Go through the data below and return each line containing the word "state".

(EXTRACTED INFORMATION begins)

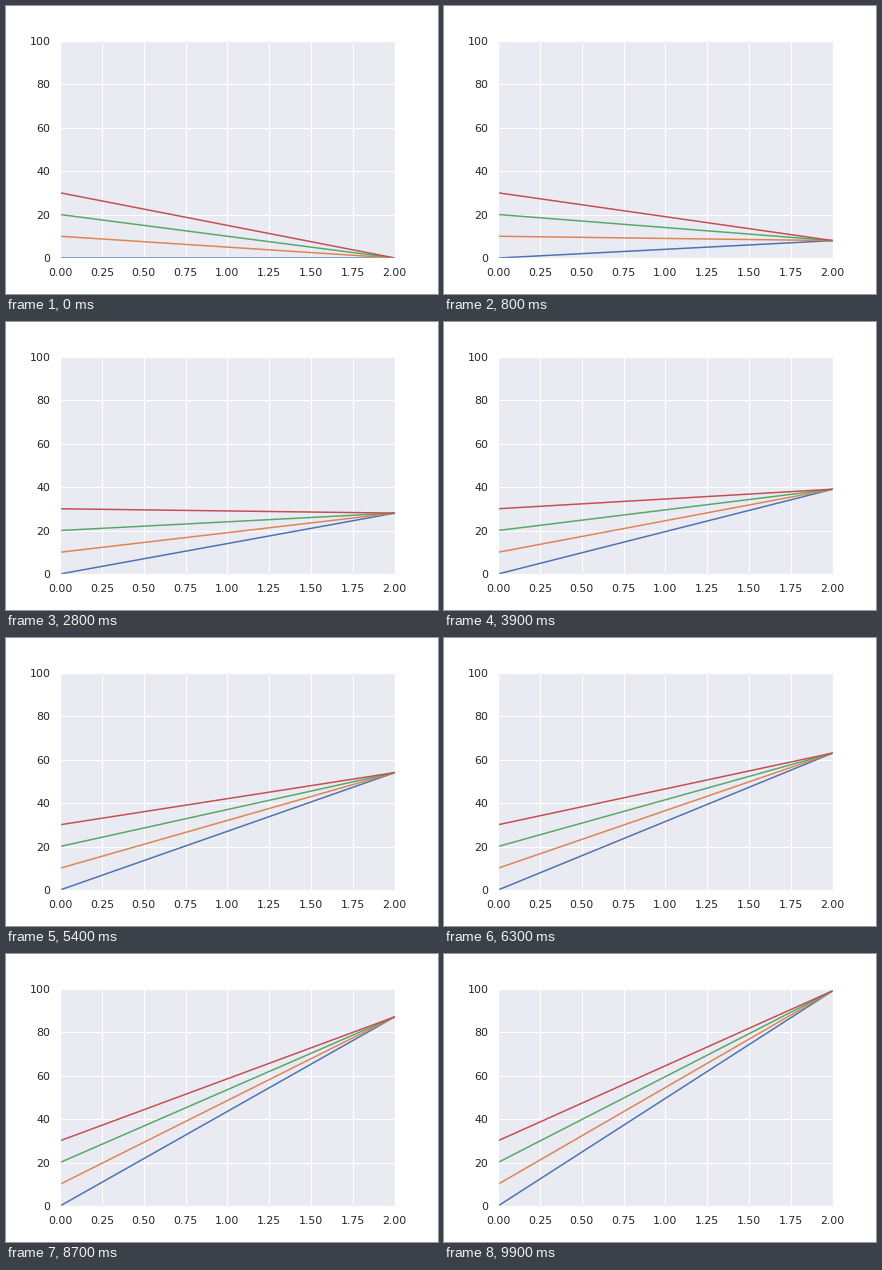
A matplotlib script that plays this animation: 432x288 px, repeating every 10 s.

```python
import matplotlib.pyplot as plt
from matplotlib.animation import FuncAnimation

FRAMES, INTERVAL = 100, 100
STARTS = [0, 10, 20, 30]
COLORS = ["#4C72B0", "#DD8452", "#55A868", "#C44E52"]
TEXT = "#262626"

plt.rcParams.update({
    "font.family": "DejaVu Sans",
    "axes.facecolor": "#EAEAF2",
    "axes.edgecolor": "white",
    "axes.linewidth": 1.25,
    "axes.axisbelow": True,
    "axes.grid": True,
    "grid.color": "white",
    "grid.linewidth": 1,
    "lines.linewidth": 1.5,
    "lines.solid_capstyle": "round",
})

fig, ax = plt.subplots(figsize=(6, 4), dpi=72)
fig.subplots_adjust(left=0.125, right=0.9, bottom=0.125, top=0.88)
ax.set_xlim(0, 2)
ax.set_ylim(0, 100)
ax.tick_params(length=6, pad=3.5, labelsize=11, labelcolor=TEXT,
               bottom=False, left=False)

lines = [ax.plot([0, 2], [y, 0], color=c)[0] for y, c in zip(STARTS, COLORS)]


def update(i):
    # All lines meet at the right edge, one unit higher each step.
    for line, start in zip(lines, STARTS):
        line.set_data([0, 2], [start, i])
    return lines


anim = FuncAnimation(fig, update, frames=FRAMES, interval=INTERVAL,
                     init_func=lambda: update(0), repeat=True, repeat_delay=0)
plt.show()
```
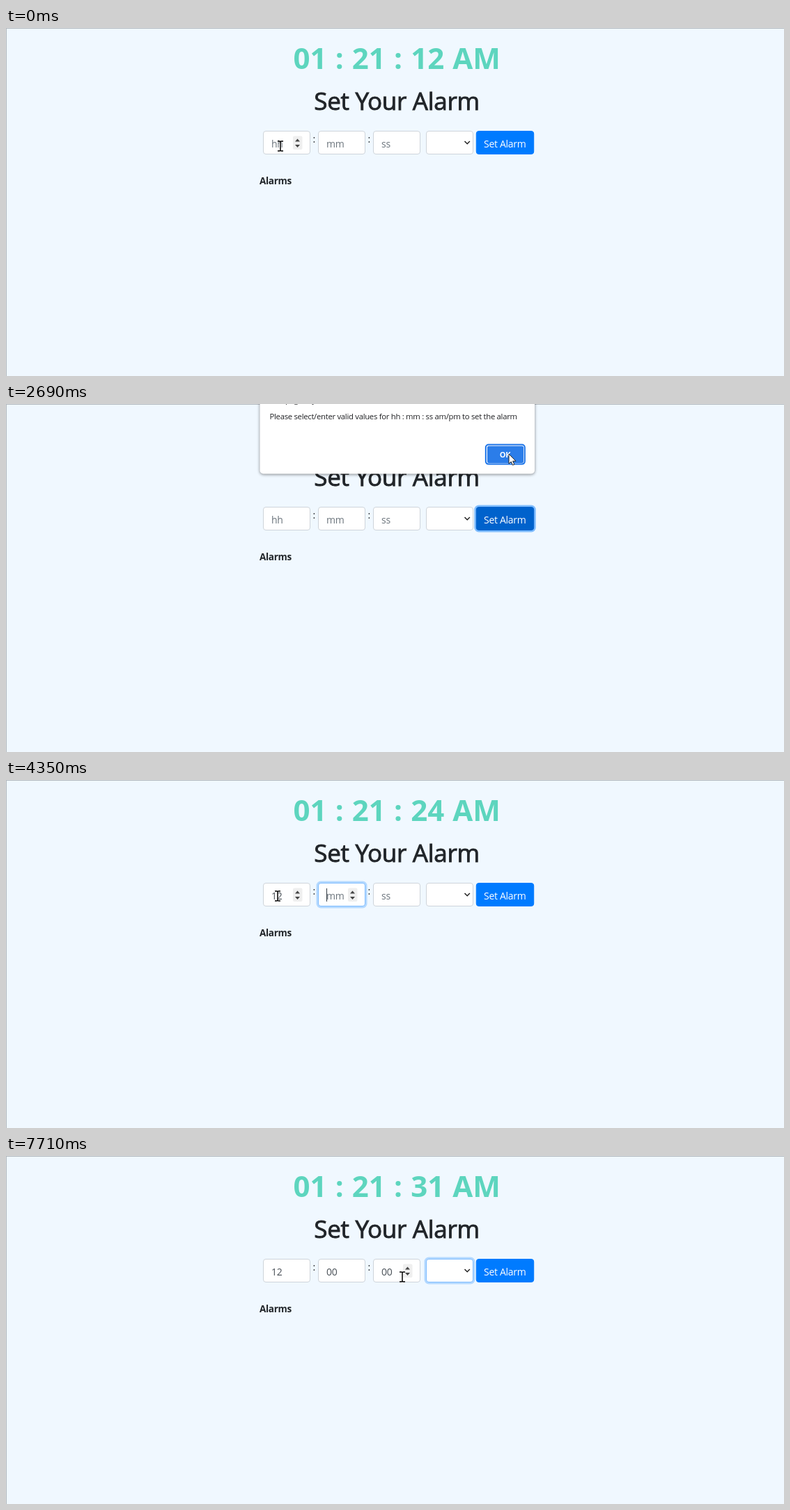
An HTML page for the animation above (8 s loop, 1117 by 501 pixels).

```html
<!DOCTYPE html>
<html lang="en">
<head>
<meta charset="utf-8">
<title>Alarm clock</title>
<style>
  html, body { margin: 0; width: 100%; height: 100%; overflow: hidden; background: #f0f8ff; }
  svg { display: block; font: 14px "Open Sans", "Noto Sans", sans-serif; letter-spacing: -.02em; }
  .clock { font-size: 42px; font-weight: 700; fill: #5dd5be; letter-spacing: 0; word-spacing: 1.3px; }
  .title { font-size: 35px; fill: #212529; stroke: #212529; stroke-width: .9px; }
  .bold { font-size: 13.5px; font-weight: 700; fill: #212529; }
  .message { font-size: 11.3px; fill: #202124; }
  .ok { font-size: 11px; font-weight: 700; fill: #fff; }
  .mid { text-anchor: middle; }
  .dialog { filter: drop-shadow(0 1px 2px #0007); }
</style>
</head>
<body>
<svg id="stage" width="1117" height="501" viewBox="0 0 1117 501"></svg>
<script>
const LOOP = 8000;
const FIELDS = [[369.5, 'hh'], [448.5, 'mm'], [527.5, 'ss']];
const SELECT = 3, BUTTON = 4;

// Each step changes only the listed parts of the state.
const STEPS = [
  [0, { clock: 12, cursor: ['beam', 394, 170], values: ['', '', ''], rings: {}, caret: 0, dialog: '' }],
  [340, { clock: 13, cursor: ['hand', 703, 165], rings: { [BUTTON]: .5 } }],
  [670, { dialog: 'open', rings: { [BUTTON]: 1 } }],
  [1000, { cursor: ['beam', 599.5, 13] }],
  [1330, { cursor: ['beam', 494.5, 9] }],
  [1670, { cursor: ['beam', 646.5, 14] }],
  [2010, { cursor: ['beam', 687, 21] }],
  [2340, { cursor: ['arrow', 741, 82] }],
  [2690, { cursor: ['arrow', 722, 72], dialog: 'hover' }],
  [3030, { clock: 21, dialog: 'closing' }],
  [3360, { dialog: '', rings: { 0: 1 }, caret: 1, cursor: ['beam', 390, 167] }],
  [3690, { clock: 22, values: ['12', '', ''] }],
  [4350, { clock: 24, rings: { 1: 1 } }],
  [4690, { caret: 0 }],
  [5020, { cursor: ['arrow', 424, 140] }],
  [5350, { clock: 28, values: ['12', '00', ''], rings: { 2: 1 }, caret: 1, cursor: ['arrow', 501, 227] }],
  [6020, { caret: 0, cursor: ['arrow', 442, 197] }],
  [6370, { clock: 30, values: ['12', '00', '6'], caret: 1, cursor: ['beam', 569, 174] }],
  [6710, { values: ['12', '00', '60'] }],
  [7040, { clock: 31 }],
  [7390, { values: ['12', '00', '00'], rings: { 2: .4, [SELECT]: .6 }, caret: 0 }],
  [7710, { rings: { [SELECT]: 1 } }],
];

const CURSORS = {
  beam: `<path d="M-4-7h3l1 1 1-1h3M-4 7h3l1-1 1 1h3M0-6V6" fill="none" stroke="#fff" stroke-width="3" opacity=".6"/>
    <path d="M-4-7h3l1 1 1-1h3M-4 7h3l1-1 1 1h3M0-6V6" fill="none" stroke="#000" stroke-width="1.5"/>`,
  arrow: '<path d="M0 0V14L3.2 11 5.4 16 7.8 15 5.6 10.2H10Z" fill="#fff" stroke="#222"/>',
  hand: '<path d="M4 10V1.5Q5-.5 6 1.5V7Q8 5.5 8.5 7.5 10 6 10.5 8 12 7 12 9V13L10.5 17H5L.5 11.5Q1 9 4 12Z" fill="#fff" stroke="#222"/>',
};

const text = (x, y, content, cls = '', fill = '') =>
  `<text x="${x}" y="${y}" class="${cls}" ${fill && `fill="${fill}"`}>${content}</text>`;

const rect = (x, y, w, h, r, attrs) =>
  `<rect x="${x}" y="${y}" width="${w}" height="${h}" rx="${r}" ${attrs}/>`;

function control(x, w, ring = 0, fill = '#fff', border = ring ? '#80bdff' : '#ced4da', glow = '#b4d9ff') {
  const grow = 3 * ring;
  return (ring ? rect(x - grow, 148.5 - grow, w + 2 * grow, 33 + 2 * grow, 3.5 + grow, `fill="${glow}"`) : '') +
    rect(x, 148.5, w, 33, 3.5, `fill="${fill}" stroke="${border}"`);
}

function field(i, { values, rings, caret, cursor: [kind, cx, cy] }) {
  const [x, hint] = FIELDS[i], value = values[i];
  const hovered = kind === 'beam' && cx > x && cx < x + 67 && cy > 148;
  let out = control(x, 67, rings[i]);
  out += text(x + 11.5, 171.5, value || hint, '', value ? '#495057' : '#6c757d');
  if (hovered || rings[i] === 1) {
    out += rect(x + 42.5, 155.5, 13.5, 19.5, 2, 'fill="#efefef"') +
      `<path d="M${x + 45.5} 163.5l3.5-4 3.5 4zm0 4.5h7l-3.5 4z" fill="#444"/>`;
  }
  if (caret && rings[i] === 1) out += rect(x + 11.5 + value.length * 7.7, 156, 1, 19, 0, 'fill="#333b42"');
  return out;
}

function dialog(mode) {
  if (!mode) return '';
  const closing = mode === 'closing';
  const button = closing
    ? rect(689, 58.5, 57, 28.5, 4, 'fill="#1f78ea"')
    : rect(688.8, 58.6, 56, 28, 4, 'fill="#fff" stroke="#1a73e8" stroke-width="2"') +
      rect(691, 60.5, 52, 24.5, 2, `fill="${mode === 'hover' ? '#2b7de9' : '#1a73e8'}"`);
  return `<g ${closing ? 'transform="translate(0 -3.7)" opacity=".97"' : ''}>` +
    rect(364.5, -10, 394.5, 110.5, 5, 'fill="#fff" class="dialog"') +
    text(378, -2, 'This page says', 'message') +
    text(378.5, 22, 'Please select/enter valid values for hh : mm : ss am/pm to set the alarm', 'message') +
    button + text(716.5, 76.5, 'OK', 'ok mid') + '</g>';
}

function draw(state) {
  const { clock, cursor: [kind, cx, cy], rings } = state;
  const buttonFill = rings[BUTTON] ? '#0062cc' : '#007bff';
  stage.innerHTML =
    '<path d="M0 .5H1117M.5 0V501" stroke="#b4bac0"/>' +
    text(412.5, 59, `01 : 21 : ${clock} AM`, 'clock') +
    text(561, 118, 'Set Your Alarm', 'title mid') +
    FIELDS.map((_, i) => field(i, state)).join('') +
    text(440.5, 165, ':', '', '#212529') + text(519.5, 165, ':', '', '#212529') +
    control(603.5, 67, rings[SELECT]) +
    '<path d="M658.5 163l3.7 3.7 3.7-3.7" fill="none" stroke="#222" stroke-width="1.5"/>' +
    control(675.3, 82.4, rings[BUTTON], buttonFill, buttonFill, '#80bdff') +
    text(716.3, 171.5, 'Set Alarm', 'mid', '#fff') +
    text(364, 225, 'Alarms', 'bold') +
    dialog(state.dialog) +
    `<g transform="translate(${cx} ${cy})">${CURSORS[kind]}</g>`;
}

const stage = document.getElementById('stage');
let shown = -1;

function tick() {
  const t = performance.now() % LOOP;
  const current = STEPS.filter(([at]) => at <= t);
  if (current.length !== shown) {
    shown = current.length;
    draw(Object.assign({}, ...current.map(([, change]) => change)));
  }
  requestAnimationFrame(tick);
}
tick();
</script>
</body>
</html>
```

(EXTRACTED INFORMATION ends)

_FINISHED EXERCISE_.
// Each step changes only the listed parts of the state.
function draw(state) {
  const { clock, cursor: [kind, cx, cy], rings } = state;
    FIELDS.map((_, i) => field(i, state)).join('') +
    dialog(state.dialog) +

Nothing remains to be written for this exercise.